Is it hard changing from one field of work to another?
No, not at all. I normally choose the things I like to do. That’s why I’ve changed from electrician to policeman to manager to teacher to paramedic. I just follow my heart and basically do what I want to do.
What’s next the next one?
I think this is the end of the road, though—it’s what I love doing. Saving somebody’s life is probably the ultimate thing. This is the reason why I was born, the reason why I am here.
How did you get hooked up with the Ruamkatunyu Foundation?
The father of one of my first students was one of the bosses of Ruamkatunyu. She invited me to do some volunteer work. I went to a flood-hit area in Saraburi five or six years ago. It was my first time to meet poor people who had lost everything.
Your co-workers at the Foundation don’t speak English—any Lost in Translation moments?
Two days ago, I went to help somebody, but actually it was a snake.

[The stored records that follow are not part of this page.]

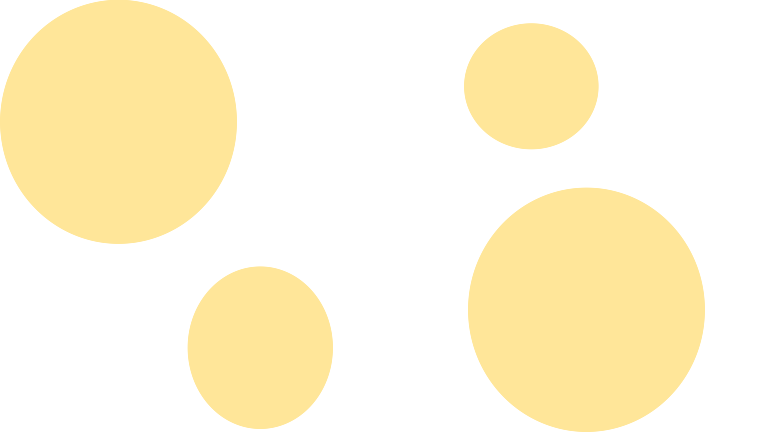
Give the GLSL for this background, as a Shadertoy shader.

```glsl
// Four flat, pale yellow ellipses scattered over a white ground.
// Each is an approximate ellipse distance turned into a soft-edged mask,
// in units of the canvas height with the origin at the lower left.

const vec3 WHITE = vec3(1.0);
const vec3 PALE_YELLOW = vec3(1.0, 0.902, 0.6);

// First-order signed distance to an axis-aligned ellipse
float ellipseDistance(vec2 p, vec2 center, vec2 radii) {
    vec2 q = (p - center) / radii;
    float k = length(q);
    float slope = length(q / radii);
    return k * (k - 1.0) / max(slope, 1e-4);
}

// Coverage of a shape, blended across one pixel width
float coverage(float dist, float pixel) {
    return 1.0 - smoothstep(-0.5 * pixel, 0.5 * pixel, dist);
}

void mainImage(out vec4 fragColor, in vec2 fragCoord) {
    vec2 p = fragCoord / iResolution.y;
    float pixel = 1.0 / iResolution.y;

    // Ellipses: center.xy, radii.xy
    vec4 ellipses[4] = vec4[4](
        vec4(0.2743, 0.7180, 0.2743, 0.2826),   // upper left, large
        vec4(1.2299, 0.8002, 0.1558, 0.1460),   // upper right, small
        vec4(0.6025, 0.1951, 0.1683, 0.1882),   // lower left, small
        vec4(1.3576, 0.2829, 0.2743, 0.2829)    // lower right, large
    );

    // Union of all shapes
    float mask = 0.0;
    for (int i = 0; i < 4; i++) {
        float dist = ellipseDistance(p, ellipses[i].xy, ellipses[i].zw);
        mask = max(mask, coverage(dist, pixel));
    }

    fragColor = vec4(mix(WHITE, PALE_YELLOW, mask), 1.0);
}
```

I thought I heard “puad” or “jeb”—I wasn’t sure. I went there very quickly and the pranakorn asked me why I came and I said, “Chuay kon jeb” [to help the injured]. They said it was a ngoo [snake] and the other said, “ngoo jeb mai?” [is the snake hurt?]. They started making fun of me.
What can we do to help?

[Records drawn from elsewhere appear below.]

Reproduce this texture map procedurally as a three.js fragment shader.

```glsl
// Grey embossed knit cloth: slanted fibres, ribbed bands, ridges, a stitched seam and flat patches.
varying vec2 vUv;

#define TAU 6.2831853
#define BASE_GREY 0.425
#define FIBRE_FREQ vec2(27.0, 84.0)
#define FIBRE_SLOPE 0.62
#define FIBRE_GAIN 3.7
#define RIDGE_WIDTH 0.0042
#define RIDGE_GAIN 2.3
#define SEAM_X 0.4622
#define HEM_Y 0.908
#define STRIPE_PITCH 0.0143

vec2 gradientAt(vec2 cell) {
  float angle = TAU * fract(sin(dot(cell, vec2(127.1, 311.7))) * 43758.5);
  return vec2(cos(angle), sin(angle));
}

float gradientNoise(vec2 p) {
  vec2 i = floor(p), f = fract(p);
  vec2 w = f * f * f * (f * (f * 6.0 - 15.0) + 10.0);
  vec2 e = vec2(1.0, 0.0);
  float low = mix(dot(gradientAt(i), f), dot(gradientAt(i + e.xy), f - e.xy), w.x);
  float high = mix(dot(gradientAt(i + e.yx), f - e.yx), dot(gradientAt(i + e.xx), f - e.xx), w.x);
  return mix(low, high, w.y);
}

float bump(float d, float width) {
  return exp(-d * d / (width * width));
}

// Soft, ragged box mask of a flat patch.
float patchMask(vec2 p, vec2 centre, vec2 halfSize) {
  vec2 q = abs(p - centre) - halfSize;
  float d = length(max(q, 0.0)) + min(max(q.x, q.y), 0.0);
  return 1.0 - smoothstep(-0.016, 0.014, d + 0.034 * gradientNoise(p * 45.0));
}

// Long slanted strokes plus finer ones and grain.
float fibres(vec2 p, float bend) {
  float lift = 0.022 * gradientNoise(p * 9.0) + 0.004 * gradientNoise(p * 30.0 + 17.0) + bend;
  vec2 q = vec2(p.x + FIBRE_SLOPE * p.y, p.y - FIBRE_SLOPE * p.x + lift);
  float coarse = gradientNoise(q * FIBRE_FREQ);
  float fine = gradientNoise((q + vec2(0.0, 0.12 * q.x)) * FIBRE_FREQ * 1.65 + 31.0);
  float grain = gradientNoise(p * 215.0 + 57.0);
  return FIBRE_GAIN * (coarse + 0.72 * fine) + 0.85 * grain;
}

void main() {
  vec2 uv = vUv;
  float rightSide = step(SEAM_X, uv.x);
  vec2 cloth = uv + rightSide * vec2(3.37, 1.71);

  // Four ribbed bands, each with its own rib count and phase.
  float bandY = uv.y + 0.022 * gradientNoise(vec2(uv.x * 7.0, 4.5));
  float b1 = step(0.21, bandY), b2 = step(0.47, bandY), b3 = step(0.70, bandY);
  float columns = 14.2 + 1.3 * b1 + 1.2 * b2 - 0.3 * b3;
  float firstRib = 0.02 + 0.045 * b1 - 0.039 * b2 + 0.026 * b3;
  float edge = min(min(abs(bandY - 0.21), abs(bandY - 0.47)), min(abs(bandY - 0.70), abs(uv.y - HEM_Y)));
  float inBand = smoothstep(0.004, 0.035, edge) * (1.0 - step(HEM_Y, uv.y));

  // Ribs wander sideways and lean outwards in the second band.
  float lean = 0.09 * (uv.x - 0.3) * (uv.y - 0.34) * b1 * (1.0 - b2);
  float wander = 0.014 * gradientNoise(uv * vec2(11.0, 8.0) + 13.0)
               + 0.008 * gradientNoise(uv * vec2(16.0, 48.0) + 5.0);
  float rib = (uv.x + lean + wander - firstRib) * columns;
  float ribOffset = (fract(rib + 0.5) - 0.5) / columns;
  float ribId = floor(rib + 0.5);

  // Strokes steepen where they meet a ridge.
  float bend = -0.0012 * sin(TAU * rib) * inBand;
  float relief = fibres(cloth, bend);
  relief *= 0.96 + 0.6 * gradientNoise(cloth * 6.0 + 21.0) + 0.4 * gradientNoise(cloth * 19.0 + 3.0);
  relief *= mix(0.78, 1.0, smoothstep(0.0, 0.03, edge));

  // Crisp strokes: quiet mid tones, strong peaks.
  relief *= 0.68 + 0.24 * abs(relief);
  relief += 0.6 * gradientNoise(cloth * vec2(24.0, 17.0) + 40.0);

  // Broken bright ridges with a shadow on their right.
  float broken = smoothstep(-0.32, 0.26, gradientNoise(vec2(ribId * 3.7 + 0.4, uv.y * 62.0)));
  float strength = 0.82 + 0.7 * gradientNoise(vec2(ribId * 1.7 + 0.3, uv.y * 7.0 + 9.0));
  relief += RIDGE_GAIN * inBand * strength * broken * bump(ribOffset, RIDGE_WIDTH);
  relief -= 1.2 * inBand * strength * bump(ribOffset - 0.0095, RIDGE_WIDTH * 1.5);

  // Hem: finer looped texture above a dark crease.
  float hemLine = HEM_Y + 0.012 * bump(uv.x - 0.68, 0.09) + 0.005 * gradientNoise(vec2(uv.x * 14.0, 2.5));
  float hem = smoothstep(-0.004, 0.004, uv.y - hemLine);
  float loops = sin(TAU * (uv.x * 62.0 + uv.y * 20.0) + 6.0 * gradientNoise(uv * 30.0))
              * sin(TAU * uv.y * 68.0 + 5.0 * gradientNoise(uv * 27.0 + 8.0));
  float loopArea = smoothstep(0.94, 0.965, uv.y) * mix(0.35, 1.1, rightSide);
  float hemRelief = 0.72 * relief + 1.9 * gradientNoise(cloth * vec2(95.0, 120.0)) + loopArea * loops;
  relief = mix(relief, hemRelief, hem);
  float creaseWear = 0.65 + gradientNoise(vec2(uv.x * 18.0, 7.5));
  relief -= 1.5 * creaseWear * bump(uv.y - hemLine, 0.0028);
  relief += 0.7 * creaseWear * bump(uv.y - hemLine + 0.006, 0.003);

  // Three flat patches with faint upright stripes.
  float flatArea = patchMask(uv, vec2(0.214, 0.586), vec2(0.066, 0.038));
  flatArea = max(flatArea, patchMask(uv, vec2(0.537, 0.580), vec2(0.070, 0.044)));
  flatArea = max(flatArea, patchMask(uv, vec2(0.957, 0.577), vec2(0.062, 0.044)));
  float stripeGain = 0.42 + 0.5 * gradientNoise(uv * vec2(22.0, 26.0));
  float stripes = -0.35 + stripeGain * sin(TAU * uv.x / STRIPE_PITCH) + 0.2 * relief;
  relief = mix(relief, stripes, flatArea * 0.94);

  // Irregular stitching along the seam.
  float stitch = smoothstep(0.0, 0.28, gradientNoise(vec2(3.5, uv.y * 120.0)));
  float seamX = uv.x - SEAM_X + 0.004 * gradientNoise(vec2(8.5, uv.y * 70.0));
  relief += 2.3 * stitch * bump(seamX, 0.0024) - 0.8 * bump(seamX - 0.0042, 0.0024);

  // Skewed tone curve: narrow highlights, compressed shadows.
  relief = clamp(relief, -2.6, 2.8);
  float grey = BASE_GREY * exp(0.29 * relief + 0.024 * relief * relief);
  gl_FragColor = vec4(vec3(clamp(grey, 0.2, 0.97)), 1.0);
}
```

You don’t need any experience to work with us—all you need is a strong stomach and a big heart. Or just donate food, clothes, toys or books—basically anything, money for coffins even. If you drive into a petrol station and see some volunteers, buy them a drink. It’s really appreciated.

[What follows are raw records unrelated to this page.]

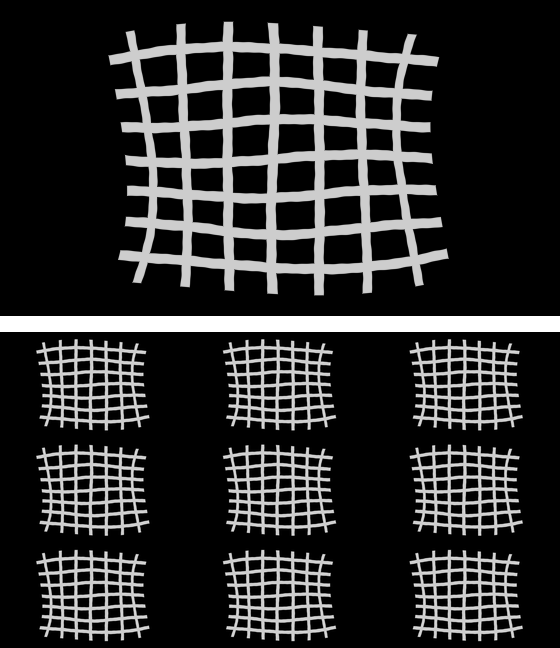
Top: one tile. Bottom: repeated 3 by 3.
A Shadertoy shader for this pattern:

```glsl
// A warped net of seven upright and seven level pale strips on black.
// Each strip is a smooth curve of its index; layered sines roughen its cut edges.
// The empty black margin on all sides lets the canvas tile without a seam.

const vec3 PAPER = vec3(0.805);
const vec3 GROUND = vec3(0.0);
const int REACH = 3;               // strips on each side of the middle one
const float HALF_WIDTH = 0.0158;   // in canvas heights
const float STEP = 0.004;          // distance used to estimate slopes

// Offset of strip k (-1 to 1): its spacing equals slope at the middle
// and reaches edge at the outermost strip; skew shifts both sides alike.
float spread(float k, float centre, float skew, float slope, float edge) {
    return centre + skew * abs(k) + slope * k + (edge - slope) * k * k * k;
}

// Horizontal position of upright strip k at height y
float columnAt(float k, float y) {
    float t = y / 0.347;
    return spread(k, -0.0037 - 0.006 * sin(2.4 * t),
                  0.0058 + 0.022 * sin(2.2 * t),
                  0.442 - 0.016 * t * t,
                  0.390 + 0.044 * t * t);
}

// Vertical position of level strip k at x
float rowAt(float k, float x) {
    float s = x / 0.44;
    return spread(k, 0.0032 - 0.0139 * sin(2.7 * s),
                  -0.003 + 0.0243 * sin(2.6 * s),
                  0.294 + 0.083 * exp(-3.0 * s * s),
                  0.347 - 0.029 * s * s);
}

// Uneven hand-cut edge, different for every strip and side
float roughness(float along, float seed) {
    return 0.0009 * sin(31.0 * along + 5.3 * seed)
         + 0.0007 * sin(67.0 * along + 9.1 * seed)
         + 0.0004 * sin(149.0 * along + 3.7 * seed);
}

// Signed distance to a strip, from the offset to its centre line
float stripDistance(float offset, float slope, float along, float halfWidth, float seed) {
    float side = offset < 0.0 ? 0.5 : 0.0;
    return abs(offset) * inversesqrt(1.0 + slope * slope)
         - halfWidth - roughness(along, seed + side);
}

// Signed distance to the range between two limits
float between(float value, float low, float high) {
    return max(low - value, value - high);
}

float netDistance(vec2 p) {
    float columns = 1e3;
    float rows = 1e3;
    for (int i = -REACH; i <= REACH; i++) {
        float k = float(i) / float(REACH);
        float x = columnAt(k, p.y);
        float y = rowAt(k, p.x);
        float columnSlope = (columnAt(k, p.y + STEP) - x) / STEP;
        float rowSlope = (rowAt(k, p.x + STEP) - y) / STEP;
        float columnWidth = HALF_WIDTH - 0.0025 * k * k;
        columns = min(columns, stripDistance(p.x - x, columnSlope, p.y, columnWidth, k));
        rows = min(rows, stripDistance(p.y - y, rowSlope, p.x, HALF_WIDTH, k + 4.0));
    }

    // Strip ends run parallel to the outermost crossing strips
    columns = max(columns, between(p.y, rowAt(-1.0, p.x) - 0.080, rowAt(1.0, p.x) + 0.083));
    rows = max(rows, between(p.x, columnAt(-1.0, p.y) - 0.083, columnAt(1.0, p.y) + 0.108));
    return min(columns, rows);
}

void mainImage(out vec4 fragColor, in vec2 fragCoord) {
    // Canvas heights, y downward, origin at the middle of the net
    vec2 p = (fragCoord - 0.5 * iResolution.xy) / iResolution.y;
    p = vec2(p.x + 0.0185, -p.y);

    float soft = 0.75 / iResolution.y;
    float cover = 1.0 - smoothstep(-soft, soft, netDistance(p));
    fragColor = vec4(mix(GROUND, PAPER, cover), 1.0);
}
```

In five years?
My five-year plan is to have my ambulance running and to be speaking fluent Thai. I also expect Ruamkatunyu to increase its service to the community in Thailand. I would like some support from the farang community in Thailand, as well, because I think farang like to help.
What would you like to do next?
Get married and have a kid. I really want a child. My girlfriend left me because I didn’t have time for her.